→ PROBLEM TO WORK ON
The response should hold each line from the entries below where "disc" is found.

● ● ●

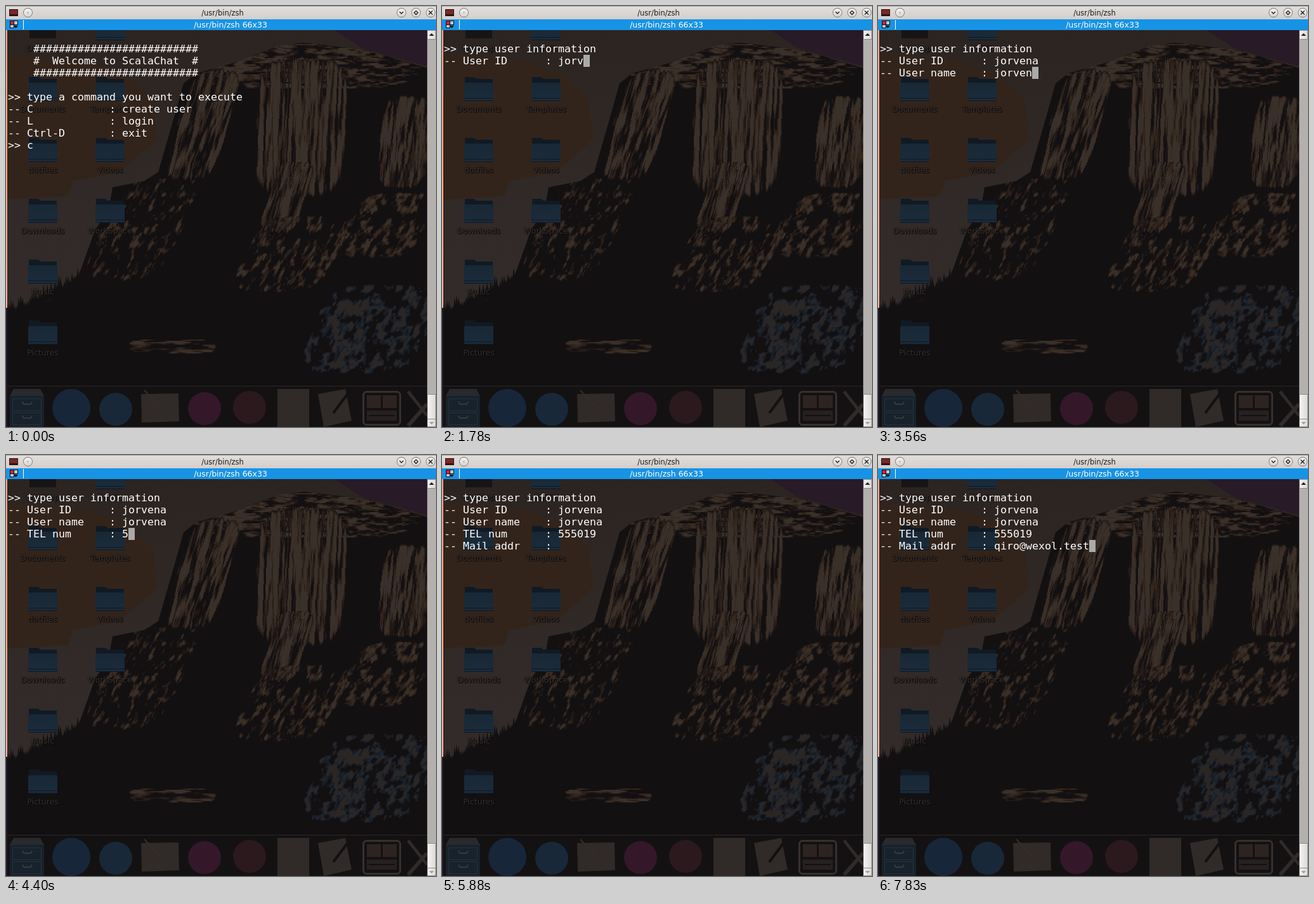
These frames come from a looping animation (678x664 px, 8000 ms). An HTML page with a canvas:

```html
<!DOCTYPE html>
<html lang="en">
<head>
<meta charset="utf-8">
<title>Terminal</title>
<style>
  html, body { margin: 0; width: 100%; height: 100%; overflow: hidden; background: #131012; }
  canvas, pre, #cursor { position: absolute; left: 0; top: 0; margin: 0; }
  pre {
    left: 3px; top: 39px; color: #fff;
    font: 16.61px/19px "DejaVu Sans Mono", monospace;
  }
  #cursor { width: 10px; height: 19px; background: #aaa; }
</style>
</head>
<body>
<canvas id="scene" width="678" height="664"></canvas>
<div id="cursor"></div>
<pre id="term"></pre>
<script>
const LOOP = 8000, TICK = 137, LEAD = 14;   // ms; the screen refreshes once per tick
const DARK = '#131012', PALE = '#302a28';
const BROWN = ['#1e1715', '#2a1f1a', '#34281f', '#3a302a'];
const BLUE = ['#1b1a1e', '#16222f', '#2b2624'];
const ctx = document.getElementById('scene').getContext('2d');
const term = document.getElementById('term');
const cursor = document.getElementById('cursor');

function rect(color, x, y, w, h) {
  ctx.fillStyle = color;
  ctx.fillRect(x, y, w, h);
}

function trace(pts) {
  ctx.beginPath();
  for (let i = 0; i < pts.length; i += 2) ctx.lineTo(pts[i], pts[i + 1]);
}

function poly(color, ...pts) {
  trace(pts);
  ctx.fillStyle = color;
  ctx.fill();
}

function line(color, width, ...pts) {
  trace(pts);
  ctx.strokeStyle = color;
  ctx.lineWidth = width;
  ctx.stroke();
}

function disc(color, x, y, r) {
  ctx.beginPath();
  ctx.arc(x, y, r, 0, Math.PI * 2);
  ctx.fillStyle = color;
  ctx.fill();
}

function label(text, x, y, size, color) {
  ctx.font = size + 'px "DejaVu Sans", sans-serif';
  ctx.textAlign = 'center';
  ctx.fillStyle = color;
  ctx.fillText(text, x, y);
}

function fade(x0, y0, x1, y1, ...colors) {
  const g = ctx.createLinearGradient(x0, y0, x1, y1);
  colors.forEach((c, i) => g.addColorStop(i / (colors.length - 1), c));
  return g;
}

function hash(x, y) {
  const s = Math.sin(x * 127.1 + y * 311.7) * 43758.5453;
  return s - Math.floor(s);
}

function noise(x, y) {
  const ix = Math.floor(x), iy = Math.floor(y);
  const smooth = f => f * f * (3 - 2 * f), mix = (a, b, f) => a + (b - a) * f;
  const fx = smooth(x - ix), fy = smooth(y - iy);
  return mix(mix(hash(ix, iy), hash(ix + 1, iy), fx),
    mix(hash(ix, iy + 1), hash(ix + 1, iy + 1), fx), fy);
}

// Posterised noise inside a leaning rounded box; gx, gy is the grain size, bare the share left dark
function rock(cx, cy, rx, ry, lean, gx, gy, bare, colors) {
  for (let y = cy - ry; y < cy + ry; y += 2) {
    const shift = lean * (y - cy), v = (y - cy) / ry;
    for (let x = -rx; x < rx; x++) {
      const edge = Math.min(1, 2.5 * (1 - (x / rx) ** 4 - v ** 4));
      if (edge <= 0) continue;
      const sx = cx + x, n = 0.6 * noise(sx / gx, y / gy) + 0.4 * noise(sx / gx * 2.3, y / gy * 2.3);
      const level = Math.floor((n * edge - bare) * 14);
      if (level >= 0) rect(colors[Math.min(level, colors.length - 1)], Math.round(sx + shift), y, 1, 2);
    }
  }
}

function drawSky() {
  rect(fade(0, 38, 0, 470, '#2c2421', '#2f2724', '#312a28', '#322b29'), 2, 38, 662, 562);
  poly('#33241b', 2, 75, 120, 84, 190, 108, 232, 150, 238, 210, 180, 262, 105, 276, 98, 300, 2, 305);
  poly('#281a27', 518, 38, 664, 38, 664, 95, 560, 66);
}

function drawMountain() {
  ctx.save();
  for (let x = 2; x < 118; x += 3) {
    const foot = 496 - x * 0.48, top = foot - 14 - 18 * hash(x, 1);
    poly(DARK, x - 3, foot, x, top, x + 4, foot);
  }
  const ridge = [2, 488, 70, 464, 115, 424, 140, 354, 162, 320, 168, 286, 218, 276, 240, 262, 266, 172,
    280, 122, 300, 106, 358, 90, 432, 62, 470, 58, 572, 70, 664, 98, 664, 600, 2, 600];
  poly(DARK, ...ridge);
  ctx.clip();

  rock(470, 94, 194, 38, 0, 16, 4, 0.42, BROWN);
  rock(310, 186, 44, 94, -0.3, 4, 30, 0.4, BROWN);
  rock(464, 190, 76, 116, -0.04, 4, 60, 0.33, BROWN);
  rock(442, 300, 34, 60, -0.3, 4, 34, 0.4, BROWN);
  rock(628, 214, 42, 78, -0.1, 4, 34, 0.36, BROWN);
  rock(600, 345, 70, 56, -0.5, 8, 11, 0.5, BROWN);
  rock(450, 390, 80, 66, -0.5, 6, 12, 0.54, BROWN);
  rock(215, 350, 70, 90, -0.5, 6, 11, 0.57, BROWN);
  rock(575, 508, 100, 76, -0.4, 9, 12, 0.48, BLUE);
  rock(262, 536, 74, 12, 0.1, 30, 5, 0.45, BROWN);
  ctx.restore();
}

function folder(x, y) {
  poly('#101a25', x - 22, y - 19, x - 7, y - 19, x - 4, y - 16, x + 22, y - 16, x + 22, y, x - 22, y);
  rect(fade(0, y - 10, 0, y + 18, '#192835', '#1a2b3b'), x - 23, y - 10, 46, 28);
  rect('#0f1822', x - 23, y + 14, 46, 1);
  rect('#0f1822', x - 23, y + 18, 46, 1);
}

function drawIcons() {
  const columns = [
    ['Desktop', 'Documents', 'dotfiles', 'Downloads', 'Music', 'Pictures'],
    ['Public', 'Templates', 'Videos', 'WorkSpace']
  ];
  columns.forEach((names, c) => names.forEach((name, r) => {
    const x = 58 + c * 106, y = 35 + r * 96;
    if (c + r) folder(x, y);
    else rect('#171415', x - 21, y - 16, 42, 32);
    label(name, x + 1, y + 37, 12.5, '#0d0b0b');
    ctx.shadowColor = '#000';
    ctx.shadowBlur = 3;
    label(name, x, y + 36, 12.5, '#383130');
    ctx.shadowColor = 'transparent';
  }));
}

function drawDock() {
  rect('#141113', 2, 599, 662, 65);
  rect('#2a2729', 2, 599, 662, 1);

  // cabinet
  poly('#292a2c', 12, 604, 54, 604, 60, 615, 6, 615);
  rect('#17222c', 6, 615, 54, 49);
  for (const y of [619, 641]) {
    ctx.strokeStyle = '#26323b';
    ctx.lineWidth = 1;
    ctx.strokeRect(10.5, y + 0.5, 45, 19);
    line('#38393a', 2, 26, y + 5, 28, y + 9, 39, y + 9, 41, y + 5);
  }

  disc('#18263a', 103, 634, 30);
  disc('#182838', 173, 636, 26);
  poly(PALE, 213, 612, 272, 611, 273, 655, 214, 657);
  line('#392d26', 2, 218, 606, 242, 632);
  disc('#34182a', 313, 635, 26);
  disc('#2c191d', 384, 633, 26);
  rect(PALE, 428, 604, 50, 60);

  // note and pen
  poly(PALE, 492, 612, 535, 604, 545, 654, 501, 664);
  line(DARK, 4, 543, 606, 516, 642);

  // panel
  ctx.strokeStyle = '#36302d';
  ctx.lineWidth = 3;
  ctx.beginPath();
  ctx.roundRect(563.5, 608.5, 58, 52, 5);
  ctx.stroke();
  for (const x of [569, 594]) rect('#2d2421', x, 614, 22, 20);
  rect('#262020', 569, 638, 47, 16);
  line(DARK, 2, 572, 646, 613, 646);

  // tools
  line(PALE, 5, 634, 608, 664, 646);
  line(PALE, 6, 634, 662, 664, 628);
}

function drawTitle() {
  const button = x => {
    disc('#7d7977', x, 10.5, 7.5);
    disc(fade(0, 3, 0, 18, '#f8f7f6', '#d4d0ce'), x, 10.5, 6.6);
  };
  rect(fade(0, 0, 0, 21, '#e2dfdd', '#d2cecc'), 0, 0, 678, 21);
  rect('#a9a5a3', 0, 0, 678, 1);
  rect('#2a1416', 5, 5, 14, 11);
  rect('#7c2722', 6, 6, 12, 7);
  [34.5, 623.5, 646.5, 669.5].forEach(button);
  disc('#8b8785', 34.5, 10.5, 0.9);
  line('#222', 1.4, 620.5, 9, 623.5, 12, 626.5, 9);
  line('#222', 1.4, 646.5, 7.5, 649.5, 10.5, 646.5, 13.5, 643.5, 10.5, 646.5, 7.5);
  line('#222', 1.4, 666.5, 7.5, 672.5, 13.5);
  line('#222', 1.4, 672.5, 7.5, 666.5, 13.5);
  label('/usr/bin/zsh', 341.5, 15, 11.5, '#1c1a19');
}

function drawTab() {
  rect('#1793e6', 0, 21, 678, 17);
  rect('#111', 6, 23, 13, 12);
  rect('#d6202a', 7, 24, 5, 5);
  rect('#b9c6d2', 13, 24, 5, 5);
  rect('#b9c6d2', 7, 30, 5, 4);
  rect('#1793e6', 13, 30, 6, 5);
  poly('#111', 12, 31, 19, 31, 15.5, 35);
  rect('#fff', 27, 22, 1, 15);
  label('/usr/bin/zsh 66x33', 354, 34, 12.5, '#fff');
}

function drawSides() {
  const knob = (y, h) => {
    rect('#8e8a88', 664, y, 14, h);
    rect(fade(665, 0, 677, 0, '#f4f3f2', '#dedbd9'), 665, y + 1, 12, h - 2);
  };
  rect(fade(0, 38, 0, 480, '#e9a890', '#f2ab86', '#efb49f'), 0, 38, 2, 438);
  rect('#211b2c', 0, 476, 2, 188);
  rect('#b4b0ae', 664, 38, 14, 626);
  rect('#9c9896', 664, 38, 1, 626);
  knob(38, 15);
  knob(612, 40);
  knob(651, 13);
  poly('#1c1a19', 667, 47, 671, 43, 675, 47);
  poly('#a5a19f', 667, 656, 675, 656, 671, 660);
}

const row = (name, value) => ('-- ' + name).padEnd(16) + ': ' + value;
const bar = '    ' + '#'.repeat(26);
const welcome = ['', bar, '    #  Welcome to ScalaChat  #', bar, '',
  '>> type a command you want to execute',
  row('C', 'create user'), row('L', 'login'), row('Ctrl-D', 'exit'), '>> c'];

// open, first: ticks of the prompt and first key; typed: one chunk per tick, empty for a pause
const fields = [
  { name: 'User ID', open: 1, first: 11, typed: 'j o rv en a' },
  { name: 'User name', open: 17, first: 22, typed: 'j o r ve n a' },
  { name: 'TEL num', open: 29, first: 32, typed: '5 5 5  01 9' },
  { name: 'Mail addr', open: 39, first: 47, typed: 'qi ro  @ w ex ol . te  st' }
];

function render(tick) {
  const shown = fields.filter(f => tick >= f.open);
  const last = shown[shown.length - 1];
  const entry = f => f.typed.split(' ').slice(0, Math.max(0, tick - f.first + 1)).join('');
  const lines = last
    ? ['', '>> type user information', ...shown.map(f => row(f.name, entry(f)))]
    : welcome;
  // the cursor blinks every four ticks until typing begins
  const lit = last && (tick >= last.first || Math.floor((tick - last.open) / 4) % 2 === 0);
  const bottom = lines.length - 1;
  term.textContent = lines.join('\n');
  cursor.style.visibility = lit ? 'visible' : 'hidden';
  cursor.style.transform = `translate(${3 + lines[bottom].length * 10}px, ${39 + bottom * 19}px)`;
}

let current = -1;
function animate() {
  const tick = Math.floor((performance.now() % LOOP + LEAD) / TICK);
  if (tick !== current) render(current = tick);
  requestAnimationFrame(animate);
}

drawSky();
drawMountain();
drawIcons();
drawDock();
drawTitle();
drawTab();
drawSides();
animate();
</script>
</body>
</html>
```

● ● ●

→ EXERCISE RESULT
function disc(color, x, y, r) {
  disc('#18263a', 103, 634, 30);
  disc('#182838', 173, 636, 26);
  disc('#34182a', 313, 635, 26);
  disc('#2c191d', 384, 633, 26);
    disc('#7d7977', x, 10.5, 7.5);
    disc(fade(0, 3, 0, 18, '#f8f7f6', '#d4d0ce'), x, 10.5, 6.6);
  disc('#8b8785', 34.5, 10.5, 0.9);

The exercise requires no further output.